- Juan Mari Bras, a leading advocate for Puerto Rican independence who took his fight to the U.S. Congress and the United Nations, died Friday at his home in Rio Piedras, a suburb of San Juan. He was 82.
- President Mauricio Funes of El Salvador said Friday he doesn’t blame Mexico’s government for the massacre of 72 mainly Central American migrants, and called for a joint effort to fight drug cartels.
- Salvadoran police say they have found a third oil drum stuffed with millions of dollars in cash that they believe to be drug trafficking profits.

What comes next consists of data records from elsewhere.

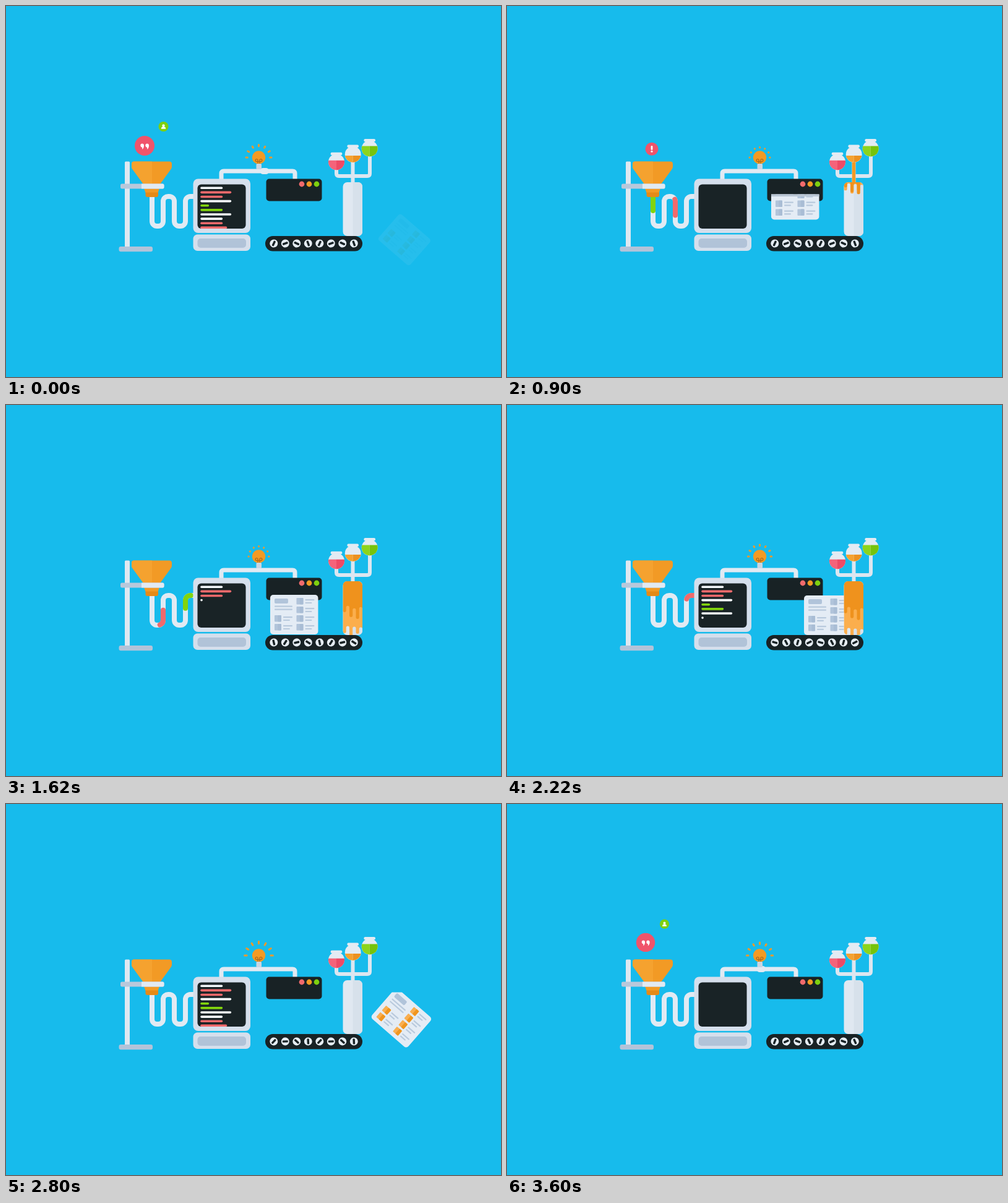
Write an HTML page that moves like this. It is 800 px wide and 600 px high and loops after 3.62 s.

```html
<!DOCTYPE html>
<html lang="en">
<head>
<meta charset="utf-8">
<title>Idea machine</title>
<style>
  html, body { margin: 0; width: 100%; height: 100%; overflow: hidden; background: #17bbec; }
  svg { display: block; width: 800px; height: 600px; }
</style>
</head>
<body>
<svg viewBox="0 0 800 600" xmlns="http://www.w3.org/2000/svg">
  <defs>
    <clipPath id="aboveFunnel"><rect x="180" y="100" width="120" height="156"/></clipPath>
    <clipPath id="belowSlot"><rect x="400" y="304.5" width="400" height="200"/></clipPath>
    <clipPath id="screenClip"><rect x="309.5" y="288.5" width="78" height="71.5" rx="6"/></clipPath>
    <clipPath id="tankClip"><rect x="544.5" y="285" width="31.5" height="87" rx="7"/></clipPath>
  </defs>
  <rect width="800" height="600" fill="#17bbec"/>

  <!-- falling inputs -->
  <g clip-path="url(#aboveFunnel)" fill="#fff">
    <g id="quote">
      <circle r="16" fill="#f0546b"/>
      <path id="mark" d="M-4.2 -3.6a3.2 3.2 0 0 1 3.2 3.2c0 3-1.2 5-3 6.2c.2-1 .3-2 .1-3.1a3.2 3.2 0 0 1-.3-6.3z"/>
      <use href="#mark" x="8"/>
    </g>
    <g id="person">
      <circle r="10.5" fill="#7ed00f"/>
      <circle cy="-2.3" r="2.7"/>
      <path d="M-4.8 5c0-4 2-5 4.8-5s4.8 1 4.8 5z"/>
    </g>
    <g id="alert">
      <circle r="10.5" fill="#f0546b"/>
      <rect x="-1.4" y="-5.2" width="2.8" height="6.8" rx="1.2"/>
      <circle cy="4" r="1.6"/>
    </g>
  </g>

  <!-- stand, pipe and funnel -->
  <rect x="192" y="251.5" width="8" height="140" rx="1.5" fill="#dfe8f1"/>
  <rect x="182.5" y="389" width="54.5" height="8.3" rx="3" fill="#b3c3d9"/>
  <path id="pipe" fill="none" stroke="#e1eaf3" stroke-width="8"
    d="M236 306V348a8 8 0 0 0 8 8h2a8 8 0 0 0 8-8V316a8 8 0 0 1 8-8h2a8 8 0 0 1 8 8V348a8 8 0 0 0 8 8h2a8 8 0 0 0 8-8V316a8 8 0 0 1 8-8H306"/>
  <g id="blobs" fill="none" stroke-width="8" stroke-linecap="round"></g>
  <path d="M207 251.5H264a4 4 0 0 1 4 4V260q0 2-1.5 4L249 288H222L204.500 264Q203 262 203 260V255.500a4 4 0 0 1 4-4z" fill="#f29a25"/>
  <path d="M207 251.5H236V288H222L204.500 264Q203 262 203 260V255.500a4 4 0 0 1 4-4z" fill="#f5a22f"/>
  <path d="M223 295H248L245.500 302H225.500z" fill="#f29a25"/>
  <path d="M225.500 301.500H246V306a3 3 0 0 1-3 3H228.500a3 3 0 0 1-3-3z" fill="#e58a17"/>
  <rect x="185" y="287.5" width="70.500" height="8" rx="2.5" fill="#b9c8db"/>
  <path d="M219 287.5H253a2.500 2.500 0 0 1 2.500 2.500V293a2.500 2.500 0 0 1-2.500 2.500H219z" fill="#e1eaf3"/>

  <!-- wire and bulb -->
  <path id="wire" fill="none" stroke="#e1eaf3" stroke-width="7" d="M348 282V271q0-4 4-4H463q4 0 4 4V282"/>
  <rect id="pulse" x="-6.500" y="-5" width="13" height="10" rx="4" fill="#e1eaf3"/>
  <path id="rays" fill="none" stroke="#ef9a2a" stroke-width="3" stroke-linecap="round"/>
  <circle cx="408.500" cy="245" r="10.700" fill="#f39a23"/>
  <path d="M407 255V250a2 2 0 1 0-2 1.500H412a2 2 0 1 0-2-1.500V255" fill="none" stroke="#a8661b" stroke-width="1.200"/>
  <rect x="404.500" y="255" width="8.500" height="9" rx="1.500" fill="#c9d5e2"/>

  <!-- computer -->
  <rect x="302.500" y="279.500" width="92.500" height="87.500" rx="8" fill="#d5dfec"/>
  <rect x="309.500" y="288.500" width="78" height="71.500" rx="6" fill="#192326"/>
  <g id="code" clip-path="url(#screenClip)" stroke-width="3.600" stroke-linecap="round"></g>
  <rect x="302.500" y="369.500" width="92.500" height="26.500" rx="7" fill="#d5dfec"/>
  <rect x="309.500" y="376" width="78.500" height="15" rx="5" fill="#b1c3d8"/>

  <!-- printer and belt -->
  <rect x="420.500" y="279.500" width="90" height="36" rx="5" fill="#182225"/>
  <circle cx="478" cy="288" r="4.400" fill="#f16a6c"/>
  <circle cx="490" cy="288" r="4.400" fill="#f39a23"/>
  <circle cx="502" cy="288" r="4.400" fill="#7ed00f"/>
  <rect x="419" y="372" width="157" height="24.500" rx="12.250" fill="#182225"/>
  <g id="rollers"></g>
  <g clip-path="url(#belowSlot)"><g id="card"></g></g>
  <rect id="slot" x="427" y="304.500" width="77.500" height="3.500" fill="#b9c6d4"/>

  <!-- paint station -->
  <g fill="none" stroke="#dce6f0" stroke-width="6">
    <path d="M534 262V271q0 4 4 4H584q4 0 4-4V240"/>
    <path d="M560.500 250V288"/>
  </g>
  <path id="stream" fill="none" stroke="#f39a23" stroke-width="5.500"/>
  <g id="flasks"></g>
  <rect x="544.500" y="285" width="31.500" height="87" rx="7" fill="#e0e8f1"/>
  <g clip-path="url(#tankClip)">
    <rect x="560.500" y="285" width="16" height="87" fill="#d7e1eb"/>
    <g id="paint">
      <path id="pale" fill="#fbae4d"/>
      <path id="deep" fill="#ef921d"/>
    </g>
  </g>
</svg>

<script>
const LOOP = 3620;
const RED = '#f16a6c', ORANGE = '#f39a23', GREEN = '#82d40d', WHITE = '#f4f8fb';
const $ = id => document.getElementById(id);
const clamp = v => Math.max(0, Math.min(1, v));
const part = (t, a, b) => clamp((t - a) / (b - a));
const mix = (a, b, u) => a + (b - a) * u;
const smooth = u => u * u * (3 - 2 * u);
const inOut = u => u < .5 ? 4 * u ** 3 : 1 - 4 * (1 - u) ** 3;

function set(el, attrs) {
  for (const k in attrs) el.setAttribute(k, attrs[k]);
  return el;
}
function add(parent, tag, attrs) {
  const el = document.createElementNS('http://www.w3.org/2000/svg', tag);
  return parent.appendChild(set(el, attrs));
}
const show = (el, on) => el.setAttribute('visibility', on ? 'visible' : 'hidden');

// Falling inputs: start time, position, gravity and growth time
const drops = [
  { el: $('quote'), at: 3240, x: 224, y: 205, g: 145, grow: 380 },
  { el: $('person'), at: 3239, x: 254.5, y: 187, g: 55, grow: 500 },
  { el: $('alert'), at: 200, x: 234, y: 160, g: 145, grow: 380 }
];

// Pipe blobs: tail distance s at time t, speed v
const pipeLen = $('pipe').getTotalLength();
const blobs = [
  { color: RED, t: 580, s: 25, v: .31 },
  { color: GREEN, t: 1200, s: 85, v: .288 },
  { color: RED, t: 1620, s: 59, v: .27 }
].map(b => ({ ...b, el: add($('blobs'), 'path', { d: $('pipe').getAttribute('d'), stroke: b.color }) }));
const wireLen = $('wire').getTotalLength();

// Screen lines
const lines = [
  [36, WHITE], [50, RED], [36, RED], [50, WHITE], [14, GREEN],
  [36, GREEN], [50, WHITE], [36, WHITE], [36, RED], [43, RED]
].map(([w, stroke], i) => ({
  w,
  at: 1210 + 129 * i + 2 * i * i,
  el: add($('code'), 'path', { stroke, d: '' }),
  y: 294.2 + 7.13 * i
}));

const rollers = Array.from({ length: 8 }, (_, i) => {
  const g = add($('rollers'), 'g', {});
  add(g, 'circle', { r: 6.5, fill: '#e6edf3' });
  add(g, 'rect', { x: -4.5, y: -1.7, width: 9, height: 3.4, rx: 1.2, fill: '#182225' });
  return { g, x: 432.8 + 18.5 * i };
});

// Card, drawn around its centre
const CW = 77.5, CH = 64, card = $('card'), squares = [];
const box = (x, y, width, height, fill, rx = 1) =>
  add(card, 'rect', { x: x - CW / 2, y: y - CH / 2, width, height, rx, fill });
box(0, 0, CW, CH, '#e4ecf5', 5);
box(7, 6, 22, 8, '#b1c4da', 2);
for (const y of [17.5, 22.5]) box(7, y, 29, 2.2, '#b9cadd');
for (const [x, y] of [[7, 33], [7, 47], [42.5, 5], [42.5, 19], [42.5, 33], [42.5, 47]]) {
  const left = box(x, y, 11, 10.5, '#b1c4da');
  const right = box(x + 5.5, y, 5.5, 10.5, '#a9bdd5');
  squares.push({ left, right, x });
  box(x + 14, y + 2, 15, 2.2, '#b9cadd');
  box(x + 14, y + 6.8, 11, 2.2, '#b9cadd');
}

function flask(x, y, level, light, dark) {
  const g = add($('flasks'), 'g', { transform: `translate(${x} ${y})` });
  const dx = Math.sqrt(169 - level * level);
  add(g, 'circle', { r: 13, fill: '#e3ebf3' });
  add(g, 'rect', { x: -7, y: -14, width: 14, height: 6, fill: '#e3ebf3' });
  add(g, 'rect', { x: -9.3, y: -15.5, width: 18.6, height: 4.5, rx: 2, fill: '#e3ebf3' });
  add(g, 'path', { d: `M${-dx} ${level}H0V13A13 13 0 0 1 ${-dx} ${level}z`, fill: light });
  add(g, 'path', { d: `M${dx} ${level}H0V13A13 13 0 0 0 ${dx} ${level}z`, fill: dark });
}
flask(534, 252.3, -2.5, '#f4637a', '#ee4b66');
flask(560.7, 240, 2, '#f5a22f', '#ec9120');
flask(587.7, 230.5, -4, '#8cd41c', '#76c30c');

// Paint sheet whose lower edge alternates hanging drips and gaps
function sheet(y, lens) {
  const w = 31.5 / 6;
  let d = `M544.5 280V${y}`;
  lens.forEach((len, i) => {
    d += `V${y + len}a${w / 2} ${w / 2} 0 0 ${i % 2 ? 1 : 0} ${w} 0`;
  });
  return d + 'V280z';
}

function drawCard(t) {
  const ghost = t < 300;
  const x = mix(465.7, 640, inOut(clamp((t - 1687) / 1260)));
  const tip = smooth(part(t, 2400, 2770));
  const fall = part(t, 2820, 3210);
  const out = 1 - (1 - part(t, 200, 1700)) ** 1.45;
  const feed = mix(306 - CH / 2, 340, out);
  const printing = t >= 200 && t < 1687;
  const pose = (px, py, a, s) => `translate(${px} ${py}) rotate(${a}) scale(${s})`;
  const inPrinter = t >= 300 || !ghost;

  if (ghost) {
    set(card, { transform: pose(644, 378, 41, .87), opacity: .07 * (1 - t / 300) });
  } else {
    const y = t < 1700 ? feed : 340 + 6 * tip + 32 * fall * fall;
    set(card, { transform: pose(x + 4 * fall, y, 41 * tip, 1 - .13 * fall), opacity: 1 - smooth(fall) });
  }
  show(card, fall < 1);
  show($('slot'), printing && inPrinter && out < .92);
  for (const s of squares) {
    const painted = ghost || x - CW / 2 + s.x + 5 > 560;
    s.left.setAttribute('fill', painted ? '#f9ae50' : '#b1c4da');
    s.right.setAttribute('fill', painted ? '#f0961f' : '#a9bdd5');
  }
}

function drawPaint(t) {
  const head = mix(250, 287, part(t, 420, 560));
  const tail = mix(250, 287, part(t, 1260, 1450));
  set($('stream'), { d: `M560.5 ${tail}V${head}` });
  show($('stream'), head > tail);

  const u = part(t, 700, 1650);
  const drain = 95 * smooth(part(t, 2380, 2720));
  set($('pale'), { d: sheet(mix(268, 361, u), [8, 2, 13, 3, 9, 4]) });
  set($('deep'), { d: sheet(mix(276, 331, u), [3, -2, 11, 2, 14, 0]) });
  set($('paint'), { transform: `translate(0 ${drain})` });
  show($('paint'), t > 700 && t < 2720);
}

function draw(t) {
  for (const d of drops) {
    const age = (t - d.at + LOOP) % LOOP;
    const y = d.y + d.g * (age / 1000) ** 2;
    show(d.el, y < 275);
    set(d.el, { transform: `translate(${d.x} ${y}) scale(${clamp(age / d.grow)})` });
  }

  for (const b of blobs) {
    const s = b.s + (t - b.t) * b.v;
    const from = Math.max(0, s), to = Math.min(pipeLen, s + 26);
    show(b.el, to > from);
    if (to > from) set(b.el, { 'stroke-dasharray': `${to - from} 999`, 'stroke-dashoffset': -from });
  }

  const run = ((t - 3383 + LOOP) % LOOP) * .35;
  show($('pulse'), run < wireLen);
  if (run < wireLen) {
    const p = $('wire').getPointAtLength(run);
    const turn = run < 12 || run > wireLen - 12 ? 90 : 0;
    set($('pulse'), { transform: `translate(${p.x} ${p.y}) rotate(${turn})` });
  }

  const glow = .5 + .5 * Math.cos(2 * Math.PI * (t - 565) / (LOOP / 5));
  let rays = '';
  for (let i = 0; i < 7; i++) {
    const a = Math.PI * i / 6, c = Math.cos(a), s = Math.sin(a);
    const at = r => `${408.5 + r * c} ${245 - r * s}`;
    rays += `M${at(16.2 + 3.4 * glow)}L${at(16.4 + 7 * glow)}`;
  }
  set($('rays'), { d: rays });

  const full = t < 900;
  for (const l of lines) {
    const u = full ? 1 : part(t, l.at, l.at + 140);
    show(l.el, u > 0 && t < 3400);
    set(l.el, { d: `M316 ${l.y}h${Math.max(.01, l.w * u - 3.6)}` });
  }

  rollers.forEach((r, i) => {
    const a = -65 + 45 * i + 720 * t / LOOP;
    set(r.g, { transform: `translate(${r.x} 384) rotate(${a})` });
  });

  drawCard(t);
  drawPaint(t);
}

const begin = performance.now();
function tick(now) {
  draw(Math.max(0, now - begin) % LOOP);
  requestAnimationFrame(tick);
}
draw(0);
requestAnimationFrame(tick);
</script>
</body>
</html>
```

- Costa Rica will not block Nicaragua’s plans to dredge the Río San Juan despite claiming that the project is severely underbudgeted and would reduce the flow of water in the river.
- Moody’s Investors Service raised Costa Rica’s government bond rating into investment-grade territory, saying the nation’s debt metrics have improved significantly over the past few years. A number of Latin American nations –including Brazil, Chile and Peru — have been praised by ratings agencies in recent months as they were less affected by the global economic slowdown than nations with more developed economies.
- Colombian President Juan Manuel Santos said Saturday he would “redouble” the military’s offensive against leftist guerillas after attack killed 40 police and military officers.
- Venezuelan intelligence agents have apprehended three suspected members of a Colombian paramilitary group, including a police officer from a town near the countries’ shared border.
- Leftist rebels firing homemade mortars killed at least eight police officers and wounded four in a pre-dawn attack Friday on a police barracks near the Colombia’s border with Ecuador.
- Michelle Bachelet, former president of Chile, is expected to lead a new U.N. post created to promote women’s rights.
- About 150 Brazilian agricultural workers living in the states of Rio de Janeiro and Minas Gerais were found working in slave-like conditions last month.
- Former Argentine president Néstor Kirchner underwent a successful angioplasty on Sunday after a routine checkup the day before.
- Oscar Tabarez renewed his contract as head coach of the Uruguayan national soccer team until 2014 after the team reached the semifinals in June’s World Cup.
Image: Gobierno Federal @ Flickr.